RECORDS SUPPLIED START
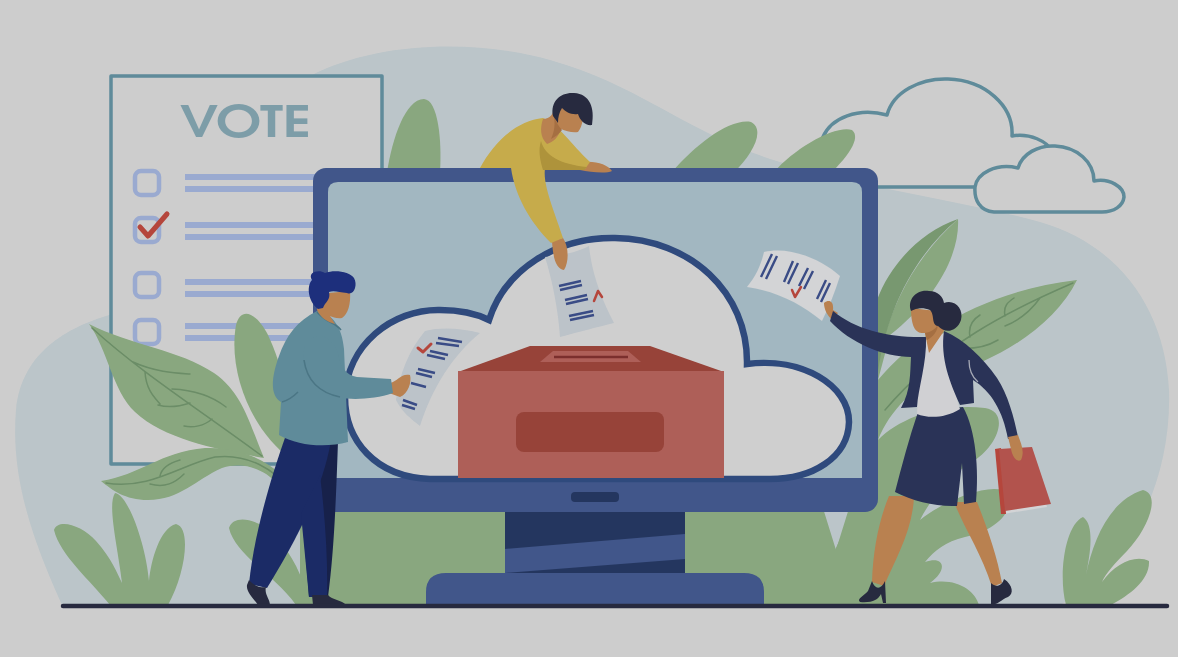
<!DOCTYPE html>
<html lang="en">
<head>
<meta charset="utf-8">
<title>Online voting</title>
<style>
:root{
  --paper:#cdcdcd; --blob:#bbc5c9; --teal:#5f8b9a; --title:#7d9da8; --rule:#9aaad0;
  --leaf:#89a77f; --leaf-dark:#789870; --vein:#6b8d67;
  --frame:#41568a; --frame-dark:#24365f; --screen:#a2b7c1; --outline:#2f4a7d;
  --box:#ae5f58; --box-dark:#974339; --slot:#7b2f2d; --red:#b5463c;
  --skin:#b98150; --skin-dark:#a56f42; --navy:#1b2b66; --navy-dark:#17214a;
  --suit:#2a3357; --ink:#272a3f; --hair-blue:#1d2f7c; --yellow:#c6ab4b; --yellow-dark:#ae933b;
  --sheet:#bcc3c9; --sheet-light:#d3d4d6;
}
html,body{margin:0;background:var(--paper);overflow:hidden}
svg{display:block;width:1178px;height:657px}
.leaf{fill:var(--leaf)} .leaf-dark{fill:var(--leaf-dark)}
.vein{fill:none;stroke:var(--vein);stroke-width:1.5;stroke-linecap:round}
.outline{fill:var(--paper);stroke:var(--teal);stroke-width:3.5;stroke-linejoin:round}
.rule{stroke:var(--rule);stroke-width:6;fill:none}
.check{fill:none;stroke:var(--red);stroke-linecap:round;stroke-linejoin:round}
.print{fill:none;stroke:#3a4c86;stroke-width:2.4}
.skin{fill:var(--skin)} .ink{fill:var(--ink)} .suit{fill:var(--suit)}
.title{font:700 43px "TeX Gyre Adventor",Inter,sans-serif;fill:var(--title)}
</style>
</head>
<body>
<svg viewBox="0 0 1178 657" role="img" aria-label="People casting ballots into a box on a computer screen">
<defs>
  <rect id="checkbox" x="135" y="-12" width="24" height="24" rx="6" fill="none" stroke="var(--rule)" stroke-width="4.5"/>
  <path id="text-rows" class="rule" d="M185 0H340M185 12H340"/>
</defs>

<rect width="1178" height="657" fill="var(--paper)"/>
<path id="backdrop" fill="var(--blob)" d="M62 605C35 545 10 480 16 410C22 350 70 325 120 312C210 280 220 120 310 76C380 40 480 40 550 60C640 85 690 135 780 162C870 190 960 200 1040 222C1120 245 1165 310 1169 390C1172 480 1130 570 1060 605Z"/>

<g id="sky-clouds">
  <path class="outline" d="M835 187C820 180 814 160 823 137C831 118 858 107 887 115C893 92 920 78 948 79C985 80 1014 106 1012 136C1030 133 1047 141 1053 152C1062 170 1050 187 1030 187Z"/>
  <path class="outline" d="M994 212C980 211 974 200 975 187C977 173 996 163 1018 168C1022 154 1038 145 1055 146C1077 147 1094 162 1094 181C1110 178 1124 187 1124 197C1123 206 1114 212 1102 212Z"/>
</g>

<g id="ballot-list">
  <rect class="outline" x="111" y="76" width="271" height="388"/>
  <text class="title" x="180" y="137" textLength="131" lengthAdjust="spacingAndGlyphs">VOTE</text>
  <use href="#checkbox" y="183"/><use href="#text-rows" y="177"/>
  <use href="#checkbox" y="230"/><use href="#text-rows" y="225"/>
  <use href="#checkbox" y="285"/><use href="#text-rows" y="282"/>
  <use href="#checkbox" y="332"/><use href="#text-rows" y="326"/>
  <path class="check" stroke-width="5" d="M140 227L148 236L167 214"/>
</g>

<g id="foliage-back">
  <path class="leaf" d="M387 172C392 140 405 99 424 99C438 100 442 140 440 172Z"/>
  <path class="leaf" d="M672 172C695 145 730 118 751 122C766 130 752 155 734 172Z"/>
  <path class="leaf" d="M774 172C795 148 835 125 852 130C862 138 846 158 832 172Z"/>
  <path class="leaf" d="M300 605V505H822L836 550L850 505H890L870 605Z"/>
</g>

<g id="foliage-left">
  <path class="leaf" d="M292 460C250 430 228 370 236 325C241 306 256 312 268 335C282 365 290 400 300 460Z"/>
  <path class="leaf" d="M89 324C130 345 180 350 214 373C243 393 250 425 264 458C220 450 165 440 135 412C112 390 108 350 89 324Z"/>
  <path class="vein" d="M92 328C140 372 200 410 262 456M133 362C155 372 175 373 190 374M172 389C195 390 212 396 226 407M145 372C146 390 155 398 160 404M190 403C175 408 165 407 158 405M212 419C204 426 193 428 184 426"/>
  <path class="leaf" d="M101 481C140 475 160 452 205 448C250 446 285 470 302 500L294 515C285 480 255 458 222 468C195 480 180 500 148 500C125 500 112 490 101 481Z"/>
  <path class="vein" d="M106 483C150 490 180 465 215 457C248 453 275 470 290 490M150 484C165 488 175 483 184 474M160 476C162 466 173 462 180 460"/>
  <path class="leaf" d="M110 605C90 580 60 555 54 530C58 518 82 525 96 541C112 559 117 573 122 583C118 548 107 505 115 493C128 494 146 545 149 581C151 560 160 528 176 524C192 528 185 575 168 605Z"/>
  <path class="leaf" d="M296 605C275 575 235 555 229 528C234 512 264 520 280 541C298 564 305 585 310 605Z"/>
</g>

<g id="foliage-right">
  <path class="leaf" d="M835 550C850 520 860 480 868 440C872 360 890 280 958 219C960 255 935 300 890 335L878 380C920 330 990 290 1077 280C1055 325 1000 360 945 375C915 385 890 410 878 440C900 418 940 403 985 408C1010 412 998 445 975 460C950 475 930 500 920 520C945 500 985 485 1002 490C1020 505 1000 530 965 537C945 542 935 550 925 562C945 555 948 570 930 583C955 577 975 590 979 605H835Z"/>
  <path class="leaf-dark" d="M958 219C915 255 885 310 877 380V300C890 265 920 232 958 219Z"/>
  <path class="vein" d="M1073 283C1010 310 940 345 885 410M1040 298C1030 312 1020 320 1005 326M1005 316C1003 306 1008 302 1014 298M970 337C968 327 972 320 980 315M955 348C975 350 988 346 998 340"/>
  <path class="leaf" d="M1066 605C1058 575 1065 525 1083 517C1095 525 1090 555 1086 575C1093 540 1110 500 1143 490C1162 495 1147 530 1127 551C1115 563 1106 573 1102 582C1115 563 1136 554 1149 561C1150 580 1130 595 1111 605Z"/>
</g>

<g id="monitor">
  <rect x="505" y="505" width="180" height="72" fill="var(--frame-dark)"/>
  <path fill="var(--frame)" d="M505 549L685 534V559L505 573Z"/>
  <path fill="var(--frame)" d="M426 605V592Q426 573 446 573H744Q764 573 764 592V605Z"/>
  <rect x="313" y="168" width="565" height="344" rx="13" fill="var(--frame)"/>
  <path fill="var(--screen)" d="M328 478V192Q328 182 338 182H852Q862 182 862 192V478Z"/>
  <rect x="571" y="492" width="48" height="10" rx="4" fill="var(--frame-dark)"/>
  <path id="screen-cloud" fill="#cfcfcf" stroke="var(--outline)" stroke-width="6.5" d="M430 479C375 477 345 440 345 397C347 345 392 309 440 310C460 310 477 314 489 320C505 270 556 237 615 238C690 239 748 292 747 364C802 357 849 385 849 422C848 458 812 479 770 479Z"/>
</g>

<g id="ballot-box">
  <path fill="var(--box-dark)" d="M458 372L530 346H650L724 372Z"/>
  <rect x="458" y="371" width="266" height="107" fill="var(--box)"/>
  <path fill="var(--box)" d="M553 351H628L641 362H540Z"/>
  <path stroke="var(--slot)" stroke-width="2.5" d="M554 357H628"/>
  <rect x="516" y="412" width="148" height="40" rx="8" fill="var(--box-dark)"/>
</g>

<g id="voter-top">
  <path fill="var(--sheet)" d="M545 257C560 256 578 252 589 246C592 275 602 300 614 323C598 327 578 332 560 337C558 310 553 283 545 257Z"/>
  <path class="print" d="M559 286L581 281M560 290L582 285M565 300L587 295M566 304L588 299M569 316L593 311M570 320L594 315"/>
  <path class="check" stroke-width="2.5" d="M594 301L598 291L602 297"/>
  <path class="skin" d="M584 162C597 161 608 165 612 171C606 174 590 172 580 170ZM552 241L563 238C569 247 569 262 564 270C556 269 553 258 552 241Z"/>
  <path fill="var(--yellow)" d="M480 168C494 142 516 121 543 118C558 124 571 144 590 162L585 169L546 165C540 180 556 215 563 238L551 243C530 222 515 196 511 168Z"/>
  <path fill="var(--yellow-dark)" d="M541 141C545 156 560 164 587 167L584 170H543C540 160 538 150 541 141Z"/>
  <path class="skin" d="M543 119C550 119 554 114 554 106L584 103C584 115 583 126 578 132C572 133 566 131 561 129C559 136 554 142 547 144C540 137 540 128 543 119Z"/>
  <path fill="var(--skin-dark)" d="M554 117C557 123 559 127 562 130C559 134 555 137 551 139C555 130 555 124 554 117Z"/>
  <path class="ink" d="M553 116C550 101 561 92 574 93C590 94 595 108 592 125C586 126 580 121 578 114C571 115 566 112 562 108C559 113 558 117 558 123Z"/>
</g>

<g id="voter-left">
  <path fill="var(--sheet)" d="M425 331C440 327 461 328 480 333C453 355 432 388 420 426C411 419 402 412 396 400C399 375 409 350 425 331Z"/>
  <path class="print" d="M438 338L462 342M436 343L459 346M430 351L448 355M427 355L445 359M418 369L435 373M416 373L432 377M411 383L426 387M403 400L417 405M402 405L415 409"/>
  <path class="check" stroke-width="3" d="M418 348L423 352L431 344"/>
  <path fill="var(--navy-dark)" d="M300 441H338C336 500 334 552 328 597H309C306 550 298 490 300 441Z"/>
  <path fill="var(--navy)" d="M286 435L331 441C321 497 289 552 267 588L249 584C254 535 270 480 286 435Z"/>
  <path fill="var(--navy)" d="M301 514L320 475C325 515 328 560 327 597H309Z"/>
  <path class="ink" d="M249 580C254 586 261 588 266 587C264 594 270 599 270 605H258C253 598 246 592 247 585ZM312 595H328C332 600 342 600 346 605H313Z"/>
  <path fill="var(--teal)" d="M317 311C333 314 342 327 344 349L348 442C326 448 298 446 279 435L281 402C269 395 272 375 279 356C286 336 297 321 317 311Z"/>
  <path class="skin" d="M390 383C398 381 401 373 410 375C412 382 408 394 400 397L389 393Z"/>
  <path fill="var(--teal)" d="M305 345C315 329 332 335 338 353C340 367 346 375 357 377L391 379L393 393C370 401 342 400 325 395C307 388 300 367 305 345Z"/>
  <path fill="none" stroke="#4b7685" stroke-width="1.6" d="M304 360C307 382 321 393 340 397M282 402C289 400 294 396 298 392M317 312C326 323 335 322 341 330"/>
  <path class="skin" d="M318 294L350 291C351 304 348 314 342 318C337 319 333 317 330 316L335 324C327 322 320 317 317 310Z"/>
  <path fill="var(--hair-blue)" d="M318 309C307 300 307 285 312 280C307 272 319 269 325 273C335 269 350 272 354 278C358 285 354 296 347 293C339 292 333 290 329 292C331 300 325 302 323 308Z"/>
</g>

<g id="voter-right">
  <path fill="var(--sheet-light)" d="M764 252C788 246 820 258 840 276C835 292 829 307 822 321C800 303 776 291 747 287C756 276 761 265 764 252Z"/>
  <path class="print" d="M772 254L761 277M777 256L766 279M793 261L784 282M798 263L788 284M808 268L799 286M813 271L804 289M826 280L817 299M830 283L821 302"/>
  <path class="check" stroke-width="2.5" d="M792 290L795 297L801 287"/>
  <path class="skin" d="M889 496H914C913 530 895 560 884 586L872 582C873 550 879 520 889 496ZM954 502H977C988 530 997 556 1002 583L992 587C981 552 965 530 954 502ZM824 303C829 299 834 301 833 310L838 313L832 320C827 315 824 309 824 303Z"/>
  <path class="ink" d="M872 581C875 590 881 590 885 581L886 603H883L881 594C878 600 872 603 860 602C856 599 865 595 868 591ZM991 583C996 588 1002 586 1004 579C1013 585 1014 594 1008 597C1000 600 999 605 991 604Z"/>
  <path class="suit" d="M918 412L963 407C976 430 979 470 976 502L964 504L962 463L957 506C936 507 913 501 895 492C902 465 909 438 918 412Z"/>
  <path fill="#d0d0d3" d="M925 340L944 333C952 352 952 387 960 409C944 419 927 418 917 414C919 388 917 363 925 340Z"/>
  <path class="suit" d="M833 311C856 330 890 338 926 337C927 363 918 389 917 407L901 408C911 390 910 373 911 357C884 357 850 343 830 321Z"/>
  <path class="suit" d="M944 331C965 340 983 358 997 378C1008 395 1014 417 1018 437L1008 439C1003 411 991 391 973 380L974 403L960 405C950 383 940 358 944 331Z"/>
  <path fill="none" stroke="#a5a9b5" stroke-width="1.3" d="M969 360C969 369 972 377 978 382"/>
  <path class="skin" d="M911 308L936 311L944 331L929 353L925 333C916 334 911 328 911 308Z"/>
  <path fill="var(--skin-dark)" d="M925 333C931 332 936 329 938 324C938 331 933 337 927 340Z"/>
  <path class="ink" d="M911 311C907 300 916 289 929 291C938 291 943 297 944 303C955 299 964 309 961 320C957 332 945 334 938 326C931 325 935 315 930 310C923 307 916 308 911 311Z"/>
  <g id="folder">
    <path fill="var(--sheet-light)" d="M995 449L1003 514L1047 507L1030 448Z"/>
    <path fill="var(--red)" d="M995 449L1001 514L1006 514L1001 448Z"/>
    <path fill="#b2534d" d="M999 449L1032 447L1051 504L1005 511Z"/>
  </g>
  <path class="skin" d="M1008 437L1018 435C1021 444 1025 451 1021 460C1016 463 1012 455 1011 449Z"/>
</g>

<path id="ground" stroke="var(--ink)" stroke-width="4.5" stroke-linecap="round" d="M63 606H1167"/>
</svg>
</body>
</html>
RECORDS SUPPLIED END
* [ACTION ITEM]:
Check each line of the records above, and copy those that hold the word "outline".

* [RESULT]:
  --frame:#41568a; --frame-dark:#24365f; --screen:#a2b7c1; --outline:#2f4a7d;
.outline{fill:var(--paper);stroke:var(--teal);stroke-width:3.5;stroke-linejoin:round}
  <path class="outline" d="M835 187C820 180 814 160 823 137C831 118 858 107 887 115C893 92 920 78 948 79C985 80 1014 106 1012 136C1030 133 1047 141 1053 152C1062 170 1050 187 1030 187Z"/>
  <path class="outline" d="M994 212C980 211 974 200 975 187C977 173 996 163 1018 168C1022 154 1038 145 1055 146C1077 147 1094 162 1094 181C1110 178 1124 187 1124 197C1123 206 1114 212 1102 212Z"/>
  <rect class="outline" x="111" y="76" width="271" height="388"/>
  <path id="screen-cloud" fill="#cfcfcf" stroke="var(--outline)" stroke-width="6.5" d="M430 479C375 477 345 440 345 397C347 345 392 309 440 310C460 310 477 314 489 320C505 270 556 237 615 238C690 239 748 292 747 364C802 357 849 385 849 422C848 458 812 479 770 479Z"/>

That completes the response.